Interdisciplinary panel on China views distant past, present and future

Interest in China is strong, and scholars and students alike continue to be intrigued by the country, whether viewing it through the lens of the past two or 2,000 years. That intrigue proved evident on Thursday, Jan. 28, when a record 110 people crowded into a room in York Lanes for the Faculty of Liberal Arts & Professional Studies (LA&PS) monthly Research Matters event.

The focus of the event was on China, and attendees were anxious to get insight from researchers on the country’s history, culture and rising international prominence.

Martin SingerMartin Singer (right), dean of LA&PS and a historian of China, opened the session and recalled how his own fascination with China began when he was an undergraduate student. Despite some skepticism from family and friends about the career prospects of specializing in such an area, Singer went on to pursue graduate studies in Chinese history at the University of Michigan. Before Singer became a professor at Montreal’s Sir George Williams University in 1972, Prime Minister Pierre Trudeau surprised Canadians with his journey to China and the relations he established. The PM’s visit was quickly followed by a visit by US President Richard Nixon. These high-level delegations clearly indicated that China’s importance was rapidly increasing on a global scale.

Though China and Canada were just beginning to develop a mutual understanding of one another in the 1970s, Singer noted, "York University was a powerhouse of China-related activity at the time." He welcomed the continued commitment to sinology today, pointing to the tremendous wealth of expertise on China in LA&PS and across the University.

Joshua Fogel (right), Canada Research Chair in the History of Modern China in the Department of History, reached deep into the past to illuminate the historiography of a 2,000-year-old golden seal, originally given by Emperor Guangwu to an emissary from Japan in 57 CE – the first known material object exchanged between China and Japan. It was unearthed in 1784 in a Japanese farmer’s field and, since then, there has been much debate about its true nature and the implications of the characters inscribed on it.

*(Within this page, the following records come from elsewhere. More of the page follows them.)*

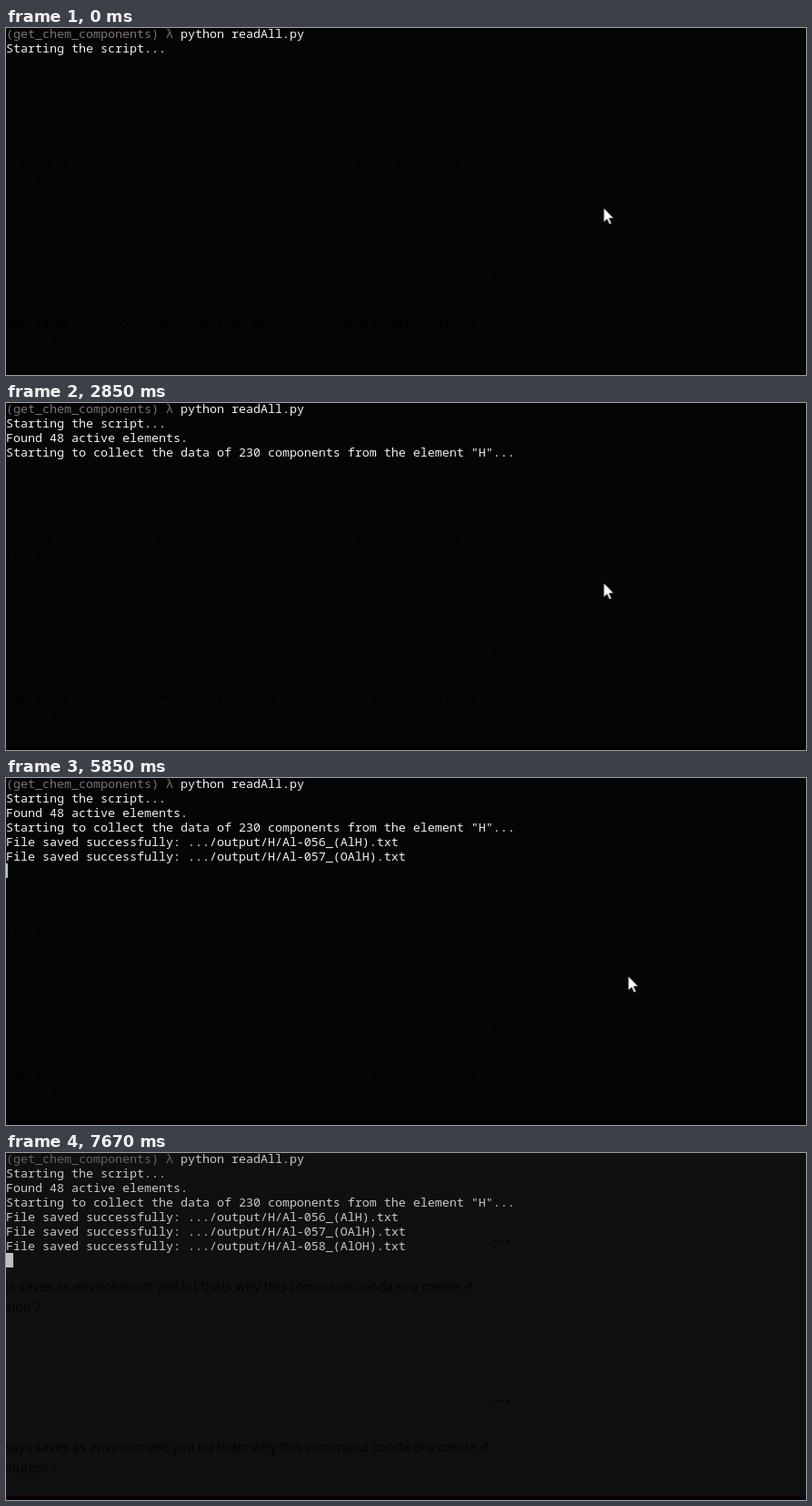
An HTML page for the animation above (7.75 s loop, 880 by 382 pixels).

```html
<!DOCTYPE html>
<html lang="en">
<head>
<meta charset="utf-8">
<title>Terminal run</title>
<style>
  html, body { margin: 0; width: 100%; height: 100%; overflow: hidden; background: #050505; }
  .stage { position: relative; width: 880px; height: 382px; overflow: hidden; background: #050505; }
  .stage, .stage * { animation: 7750ms step-end infinite; }
  .stage { animation-name: stage; }
  svg { position: absolute; left: 0; top: 0; }

  .log {
    position: absolute; left: 0; top: -2px; margin: 0; overflow: hidden;
    font: 13.3333px/16px "Noto Sans Mono", "DejaVu Sans Mono", monospace;
    font-variant-ligatures: none;
    color: #f2f2f2; white-space: pre; animation-name: reveal, dim;
  }
  .log span { color: #7b7378; }
  .caret {
    position: absolute; left: 0; top: -2px; width: 2px; height: 16px;
    background: #b4c4c4; animation-name: caret;
  }
  .behind { font: 14.5px "Open Sans", "Noto Sans", sans-serif; text-anchor: end; fill: #020202; animation-name: behind; }
  .edge { fill: #030002; animation-name: edge; }
  .mouse { fill: #fff; stroke: #000; stroke-width: .6; animation-name: mouse; }

  /* one more line of output at each step */
  @keyframes reveal {
    0%      { height: 32px }
    1.677%  { height: 48px }
    16.258% { height: 64px }
    39.354% { height: 80px }
    61.677% { height: 96px }
    83.612%, 100% { height: 112px }
  }
  @keyframes caret {
    0%      { opacity: 0; transform: translateY(32px) }
    1.677%  { opacity: 1; transform: translateY(48px) }
    8.516%  { opacity: 0; transform: translateY(48px) }
    15.354% { opacity: 1; transform: translateY(48px) }
    16.258% { opacity: 1; transform: translateY(64px) }
    23.096% { opacity: 0; transform: translateY(64px) }
    30.838% { opacity: 1; transform: translateY(64px) }
    36.774% { opacity: 0; transform: translateY(64px) }
    39.354% { opacity: 1; transform: translateY(80px) }
    46.322% { opacity: 0; transform: translateY(80px) }
    53.161% { opacity: 1; transform: translateY(80px) }
    60%     { opacity: 0; transform: translateY(80px) }
    61.677% { opacity: 1; transform: translateY(96px) }
    68.516% { opacity: 0; transform: translateY(96px) }
    75.483% { opacity: 1; transform: translateY(96px) }
    82.709% { opacity: 0; transform: translateY(96px) }
    83.612% { opacity: 1; transform: translateY(112px) }
    90.451% { opacity: 0; transform: translateY(112px) }
    97.29%  { opacity: 1; transform: translateY(112px); width: 2px; background: #b4c4c4 }
    98.967%, 100% { opacity: 1; transform: translateY(112px); width: 8px; background: #c0c0c0 }
  }
  @keyframes mouse {
    0%      { opacity: 1; transform: translate(657.5px, 198px) }
    75.483% { opacity: 1; transform: translate(684.5px, 218px); animation-timing-function: steps(4) }
    79.096% { opacity: 1; transform: translate(778.5px, 307px); animation-timing-function: steps(4) }
    82.709% { opacity: 1; transform: translate(836.5px, 365px) }
    83.612% { opacity: 0; transform: translate(836.5px, 365px) }
    94.709% { opacity: 1; transform: translate(836.5px, 367px) }
    95.612%, 100% { opacity: 0; transform: translate(836.5px, 367px) }
  }
  /* the window loses focus */
  @keyframes dim    { 0% { opacity: 1 } 98.967%, 100% { opacity: .82 } }
  @keyframes stage  { 0% { background: #050505 } 98.967%, 100% { background: #101010 } }
  @keyframes behind { 0% { fill: #020202 } 98.967%, 100% { fill: #030303 } }
  @keyframes edge   { 0% { fill: #030002 } 98.967%, 100% { fill: #0a0307 } }
</style>
</head>
<body>
<div class="stage">
  <svg width="880" height="382">
    <defs>
      <g id="post">
        <text x="531" y="329">always saves as environment.yml.txt thats why this command conda env create -f</text>
        <text x="56" y="352">solution ?</text>
      </g>
      <g id="dots">
        <circle cx="539" r="1.6"/><circle cx="545.5" r="1.6"/><circle cx="552" r="1.6"/>
      </g>
    </defs>
    <g class="behind">
      <use href="#post" x="-18" y="-177"/>
      <use href="#post"/>
      <use href="#dots" y="97"/>
      <use href="#dots" y="273"/>
    </g>
    <rect class="edge" y="378" width="880" height="4"/>
  </svg>
  <pre class="log"><span>(get_chem_components) λ</span> python readAll.py
Starting the script...
Found 48 active elements.
Starting to collect the data of 230 components from the element "H"...
File saved successfully: .../output/H/Al-056_(AlH).txt
File saved successfully: .../output/H/Al-057_(OAlH).txt
File saved successfully: .../output/H/Al-058_(AlOH).txt</pre>
  <div class="caret"></div>
  <svg width="880" height="382">
    <path class="mouse" d="M0 0V16L3.7 12.5L6.2 18.2L8.6 17.2L6.1 11.5H11Z"/>
  </svg>
</div>
</body>
</html>
```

Some scholars believe that the seal is authentic and holds great significance, while others claim that it is an outright forgery. Fogel is writing a book on the debate, which he hopes will shed some light on the true meaning of the seal and its implications.

Professor Lee Li of the School of Administrative Studies discussed why Chinese companies seem to enjoy a competitive advantage in world markets. His research looks beyond the commonly held belief and superficial claim that China’s economic dominance originates simply in its low-cost labour. If low-cost labour was the key to such success, Li argued, then why aren’t other developing economies experiencing the same advantage?

Li asserted that the advantage Chinese companies enjoy results from a number of interconnected factors, including cost-leadership; a diverse bundle of valuable resources; efficient production methods; a robust, domestic market demand; strong cultural and related industries; and a focus on developing partnerships with Western companies that enable them to learn and adopt various manufacturing, management and research-and-development innovations.

Right: Professor Lee Li discusses his research into China’s competitive edge on the global stage

The two speakers following Li talked about their research on China in a much more experiential way. Both professors have deep ties and have developed long-term relationships with the country and its people.

David Lumsden, chair and undergraduate program director in the Department of Anthropology, spoke about the contingent nature of the research enterprise, the serendipitous opportunities that have led to his projects and how he came to be a China scholar. Lumsden was the master of Bethune College from 1983 to 1989 and credits his initial interest in the country to fellow scholar Rod Stewart and visiting international students. In 2006, he embarked upon a two-year sabbatical at Southwest University in Chongqing, China, where he taught graduate students and conducted research on the impact of Chinese reforms on peasants and migrant workers flooding into cities. Lumsden received the Great Wall Friendship Award, China’s highest award for foreigners, in 2008.

Left: Professor David Lumsden

The final speaker was Professor Bernie Frolic of the Department of Political Science, director of the Asian Business & Management Program in the York Centre for Asian Research and the Schulich School of Business. He also worked as first secretary, cultural, at the Canadian Embassy in China in the mid-1970s. Frolic discussed the subject of the book for which he is currently doing research: contemporary Canada-China relations. He detailed his difficulties in accessing information from government files and the restrictions placed on his ability to record what he had access to.

Left: Professor Bernie Frolic

Frolic noted the essentially consistent nature of Canada-China relations, regardless of political leadership in Ottawa, from the 1970s until 2005. Engagement between the two all but ended at this time and only recently have relations improved. One of the greatest challenges, he lamented, has been accessing information about the current government’s relations with China. As a result, the best he could do with all of his research was to deliver an approximate depiction of relations. He noted, "I settled for an impressionistic painting rather than a photograph."

For more information, watch a video of the presentations online, or click through an edited version of the speakers’ onscreen presentations, both are available on the Research Matters Web site.